PROBLEM DESCRIPTION: Copy each line of the records that contains the word "lineWidth".

Stored data
- - - - - - -

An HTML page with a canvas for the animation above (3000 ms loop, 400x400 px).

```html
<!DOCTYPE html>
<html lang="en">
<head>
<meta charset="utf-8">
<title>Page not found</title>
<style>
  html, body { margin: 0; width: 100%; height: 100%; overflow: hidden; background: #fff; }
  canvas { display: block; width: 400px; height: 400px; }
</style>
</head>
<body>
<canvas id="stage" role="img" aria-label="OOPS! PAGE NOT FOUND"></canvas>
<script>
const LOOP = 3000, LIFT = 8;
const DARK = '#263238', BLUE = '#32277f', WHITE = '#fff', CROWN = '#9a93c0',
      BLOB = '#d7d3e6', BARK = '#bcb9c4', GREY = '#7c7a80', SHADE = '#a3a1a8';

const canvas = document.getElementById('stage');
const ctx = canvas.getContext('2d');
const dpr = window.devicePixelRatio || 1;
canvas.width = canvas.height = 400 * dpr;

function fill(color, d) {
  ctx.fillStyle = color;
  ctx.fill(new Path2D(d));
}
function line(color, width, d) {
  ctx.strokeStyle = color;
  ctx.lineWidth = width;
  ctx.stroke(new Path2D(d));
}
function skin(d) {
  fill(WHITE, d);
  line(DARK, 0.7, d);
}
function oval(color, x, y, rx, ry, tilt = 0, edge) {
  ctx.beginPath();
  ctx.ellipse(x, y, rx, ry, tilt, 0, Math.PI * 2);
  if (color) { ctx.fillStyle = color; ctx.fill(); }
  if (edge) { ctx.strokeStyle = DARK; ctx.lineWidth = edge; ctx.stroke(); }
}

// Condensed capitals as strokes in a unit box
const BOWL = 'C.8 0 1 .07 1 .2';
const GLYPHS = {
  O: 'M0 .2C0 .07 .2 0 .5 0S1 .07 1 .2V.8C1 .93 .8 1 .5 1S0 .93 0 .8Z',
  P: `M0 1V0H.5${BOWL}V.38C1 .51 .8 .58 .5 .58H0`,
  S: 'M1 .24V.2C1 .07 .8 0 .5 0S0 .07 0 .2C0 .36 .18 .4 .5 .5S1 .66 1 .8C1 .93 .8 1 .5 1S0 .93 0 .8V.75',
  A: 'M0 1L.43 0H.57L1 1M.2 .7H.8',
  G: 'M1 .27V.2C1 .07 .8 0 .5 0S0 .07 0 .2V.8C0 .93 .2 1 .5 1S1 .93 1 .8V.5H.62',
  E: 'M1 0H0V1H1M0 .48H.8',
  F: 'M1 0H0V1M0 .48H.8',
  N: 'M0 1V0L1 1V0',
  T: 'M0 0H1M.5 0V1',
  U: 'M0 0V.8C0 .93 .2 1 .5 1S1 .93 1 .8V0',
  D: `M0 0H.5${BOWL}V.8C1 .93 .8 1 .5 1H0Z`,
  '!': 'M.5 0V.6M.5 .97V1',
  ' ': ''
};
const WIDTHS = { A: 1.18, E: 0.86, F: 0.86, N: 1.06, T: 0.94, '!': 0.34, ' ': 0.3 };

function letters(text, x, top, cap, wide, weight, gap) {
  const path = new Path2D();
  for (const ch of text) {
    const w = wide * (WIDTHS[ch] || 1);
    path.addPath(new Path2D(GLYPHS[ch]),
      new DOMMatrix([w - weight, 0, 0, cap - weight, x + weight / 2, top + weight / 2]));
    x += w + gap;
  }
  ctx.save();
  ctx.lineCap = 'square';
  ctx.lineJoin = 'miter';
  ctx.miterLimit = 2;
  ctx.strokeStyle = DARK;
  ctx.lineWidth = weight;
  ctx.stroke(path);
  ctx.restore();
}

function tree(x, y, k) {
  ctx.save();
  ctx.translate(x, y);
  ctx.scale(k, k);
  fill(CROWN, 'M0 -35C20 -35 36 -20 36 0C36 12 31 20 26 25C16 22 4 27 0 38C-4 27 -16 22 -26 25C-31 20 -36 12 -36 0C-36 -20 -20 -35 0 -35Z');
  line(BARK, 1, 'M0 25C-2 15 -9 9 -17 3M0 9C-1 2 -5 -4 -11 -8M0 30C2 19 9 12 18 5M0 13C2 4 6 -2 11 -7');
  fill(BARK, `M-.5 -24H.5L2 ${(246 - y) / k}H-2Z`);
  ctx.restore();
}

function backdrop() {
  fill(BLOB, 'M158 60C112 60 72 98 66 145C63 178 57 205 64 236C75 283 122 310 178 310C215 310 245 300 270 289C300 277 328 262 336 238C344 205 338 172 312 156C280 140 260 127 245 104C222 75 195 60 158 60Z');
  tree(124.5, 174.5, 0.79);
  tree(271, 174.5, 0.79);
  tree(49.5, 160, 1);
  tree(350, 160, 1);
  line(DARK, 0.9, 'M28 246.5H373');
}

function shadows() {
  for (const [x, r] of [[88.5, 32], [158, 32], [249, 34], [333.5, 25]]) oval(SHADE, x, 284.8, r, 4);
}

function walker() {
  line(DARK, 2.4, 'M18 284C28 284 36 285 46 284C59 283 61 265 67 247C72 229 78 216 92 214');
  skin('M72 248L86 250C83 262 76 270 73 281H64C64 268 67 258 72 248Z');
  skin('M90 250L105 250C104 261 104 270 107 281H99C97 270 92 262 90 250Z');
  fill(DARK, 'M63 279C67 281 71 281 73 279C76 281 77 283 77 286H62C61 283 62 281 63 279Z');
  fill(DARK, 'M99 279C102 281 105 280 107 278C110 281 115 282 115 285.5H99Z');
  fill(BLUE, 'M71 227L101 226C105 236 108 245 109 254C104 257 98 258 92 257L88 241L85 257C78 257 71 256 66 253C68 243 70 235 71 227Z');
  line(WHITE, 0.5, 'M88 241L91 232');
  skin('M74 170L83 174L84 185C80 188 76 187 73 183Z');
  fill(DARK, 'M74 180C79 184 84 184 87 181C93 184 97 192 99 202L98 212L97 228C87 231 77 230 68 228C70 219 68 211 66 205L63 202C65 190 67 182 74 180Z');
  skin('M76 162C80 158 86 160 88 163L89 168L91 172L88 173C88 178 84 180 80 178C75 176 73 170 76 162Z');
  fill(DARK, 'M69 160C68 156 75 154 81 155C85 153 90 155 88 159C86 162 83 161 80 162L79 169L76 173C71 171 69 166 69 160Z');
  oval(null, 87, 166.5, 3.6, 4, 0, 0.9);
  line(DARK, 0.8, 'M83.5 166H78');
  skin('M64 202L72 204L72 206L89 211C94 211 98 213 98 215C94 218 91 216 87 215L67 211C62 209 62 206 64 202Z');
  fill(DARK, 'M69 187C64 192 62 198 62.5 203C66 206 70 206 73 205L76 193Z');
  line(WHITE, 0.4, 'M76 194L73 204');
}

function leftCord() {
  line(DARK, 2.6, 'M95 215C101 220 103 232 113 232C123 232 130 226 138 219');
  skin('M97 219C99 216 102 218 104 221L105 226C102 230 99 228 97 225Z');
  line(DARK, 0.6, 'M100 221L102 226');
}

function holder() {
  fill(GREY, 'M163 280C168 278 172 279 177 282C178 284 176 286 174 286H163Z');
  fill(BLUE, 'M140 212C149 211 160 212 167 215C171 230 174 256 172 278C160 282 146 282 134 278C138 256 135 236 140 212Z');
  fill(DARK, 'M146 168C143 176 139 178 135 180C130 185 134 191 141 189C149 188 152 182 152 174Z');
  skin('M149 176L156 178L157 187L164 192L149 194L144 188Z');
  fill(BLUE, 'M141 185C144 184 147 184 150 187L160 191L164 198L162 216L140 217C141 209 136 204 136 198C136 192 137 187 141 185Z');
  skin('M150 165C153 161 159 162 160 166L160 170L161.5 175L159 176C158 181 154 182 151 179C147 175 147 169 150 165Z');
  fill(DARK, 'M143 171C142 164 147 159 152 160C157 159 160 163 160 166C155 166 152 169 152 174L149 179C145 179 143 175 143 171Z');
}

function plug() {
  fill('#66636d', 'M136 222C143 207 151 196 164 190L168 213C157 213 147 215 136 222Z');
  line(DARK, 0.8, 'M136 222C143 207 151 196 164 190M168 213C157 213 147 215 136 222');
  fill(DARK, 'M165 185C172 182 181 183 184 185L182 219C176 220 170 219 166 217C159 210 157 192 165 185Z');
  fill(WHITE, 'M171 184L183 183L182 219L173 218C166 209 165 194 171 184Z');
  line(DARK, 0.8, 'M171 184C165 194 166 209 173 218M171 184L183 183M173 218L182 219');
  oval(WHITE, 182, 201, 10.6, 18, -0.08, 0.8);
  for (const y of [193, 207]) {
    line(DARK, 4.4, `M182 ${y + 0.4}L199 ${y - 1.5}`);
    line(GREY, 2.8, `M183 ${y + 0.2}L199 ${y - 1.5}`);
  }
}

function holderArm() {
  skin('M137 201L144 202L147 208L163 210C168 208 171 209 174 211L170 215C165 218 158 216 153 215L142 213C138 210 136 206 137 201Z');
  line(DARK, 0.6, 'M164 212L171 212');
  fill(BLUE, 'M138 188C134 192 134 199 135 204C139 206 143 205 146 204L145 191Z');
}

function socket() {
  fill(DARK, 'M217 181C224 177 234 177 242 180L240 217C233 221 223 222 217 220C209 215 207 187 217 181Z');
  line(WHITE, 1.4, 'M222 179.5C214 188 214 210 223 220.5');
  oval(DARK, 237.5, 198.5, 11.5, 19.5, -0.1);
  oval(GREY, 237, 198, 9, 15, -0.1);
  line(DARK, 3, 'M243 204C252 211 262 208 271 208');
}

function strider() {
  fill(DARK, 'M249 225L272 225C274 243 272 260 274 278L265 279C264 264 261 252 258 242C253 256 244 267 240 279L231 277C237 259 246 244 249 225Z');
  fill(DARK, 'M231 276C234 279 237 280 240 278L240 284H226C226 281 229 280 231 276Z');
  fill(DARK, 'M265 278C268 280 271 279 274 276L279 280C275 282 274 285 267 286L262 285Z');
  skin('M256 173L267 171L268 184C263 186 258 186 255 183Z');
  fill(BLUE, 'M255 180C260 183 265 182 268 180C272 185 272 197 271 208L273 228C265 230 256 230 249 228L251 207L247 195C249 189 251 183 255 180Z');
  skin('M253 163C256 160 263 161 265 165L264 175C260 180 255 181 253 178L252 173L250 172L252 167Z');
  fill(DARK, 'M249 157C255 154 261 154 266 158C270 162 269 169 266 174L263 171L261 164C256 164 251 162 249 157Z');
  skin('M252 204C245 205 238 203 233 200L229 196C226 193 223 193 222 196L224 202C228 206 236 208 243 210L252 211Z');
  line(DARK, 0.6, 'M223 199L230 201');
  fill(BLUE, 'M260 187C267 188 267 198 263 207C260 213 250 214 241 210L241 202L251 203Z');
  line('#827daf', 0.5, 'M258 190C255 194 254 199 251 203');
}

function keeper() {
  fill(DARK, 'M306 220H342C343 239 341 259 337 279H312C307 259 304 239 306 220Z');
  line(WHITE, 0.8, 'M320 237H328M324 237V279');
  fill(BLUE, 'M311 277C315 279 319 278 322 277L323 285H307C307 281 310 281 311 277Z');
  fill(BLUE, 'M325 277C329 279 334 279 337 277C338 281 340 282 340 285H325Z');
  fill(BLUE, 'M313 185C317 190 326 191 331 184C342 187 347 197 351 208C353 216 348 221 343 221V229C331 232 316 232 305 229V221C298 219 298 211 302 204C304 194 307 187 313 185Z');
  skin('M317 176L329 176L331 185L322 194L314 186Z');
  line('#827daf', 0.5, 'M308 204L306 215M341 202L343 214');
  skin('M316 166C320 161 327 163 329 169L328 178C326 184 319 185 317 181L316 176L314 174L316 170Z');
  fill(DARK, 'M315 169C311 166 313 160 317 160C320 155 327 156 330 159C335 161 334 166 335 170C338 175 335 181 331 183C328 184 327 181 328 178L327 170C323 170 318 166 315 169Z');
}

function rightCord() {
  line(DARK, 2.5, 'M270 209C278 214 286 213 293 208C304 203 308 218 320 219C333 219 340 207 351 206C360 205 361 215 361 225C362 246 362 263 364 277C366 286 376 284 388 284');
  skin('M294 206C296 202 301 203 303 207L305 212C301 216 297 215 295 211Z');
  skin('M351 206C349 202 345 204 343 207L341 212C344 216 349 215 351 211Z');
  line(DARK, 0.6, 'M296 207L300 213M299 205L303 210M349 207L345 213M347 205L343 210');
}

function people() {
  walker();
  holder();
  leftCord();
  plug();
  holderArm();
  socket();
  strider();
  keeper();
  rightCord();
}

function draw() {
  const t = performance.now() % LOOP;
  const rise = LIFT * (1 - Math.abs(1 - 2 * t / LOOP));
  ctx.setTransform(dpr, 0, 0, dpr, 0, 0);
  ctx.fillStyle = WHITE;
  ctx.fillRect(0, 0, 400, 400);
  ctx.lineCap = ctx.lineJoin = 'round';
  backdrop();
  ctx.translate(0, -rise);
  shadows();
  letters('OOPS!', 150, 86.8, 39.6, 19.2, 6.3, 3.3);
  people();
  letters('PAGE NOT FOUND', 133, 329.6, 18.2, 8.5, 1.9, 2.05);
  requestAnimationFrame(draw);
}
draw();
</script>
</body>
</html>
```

- - - - - - -

SOLUTION TO THE PROBLEM:
  ctx.lineWidth = width;
  if (edge) { ctx.strokeStyle = DARK; ctx.lineWidth = edge; ctx.stroke(); }
  ctx.lineWidth = weight;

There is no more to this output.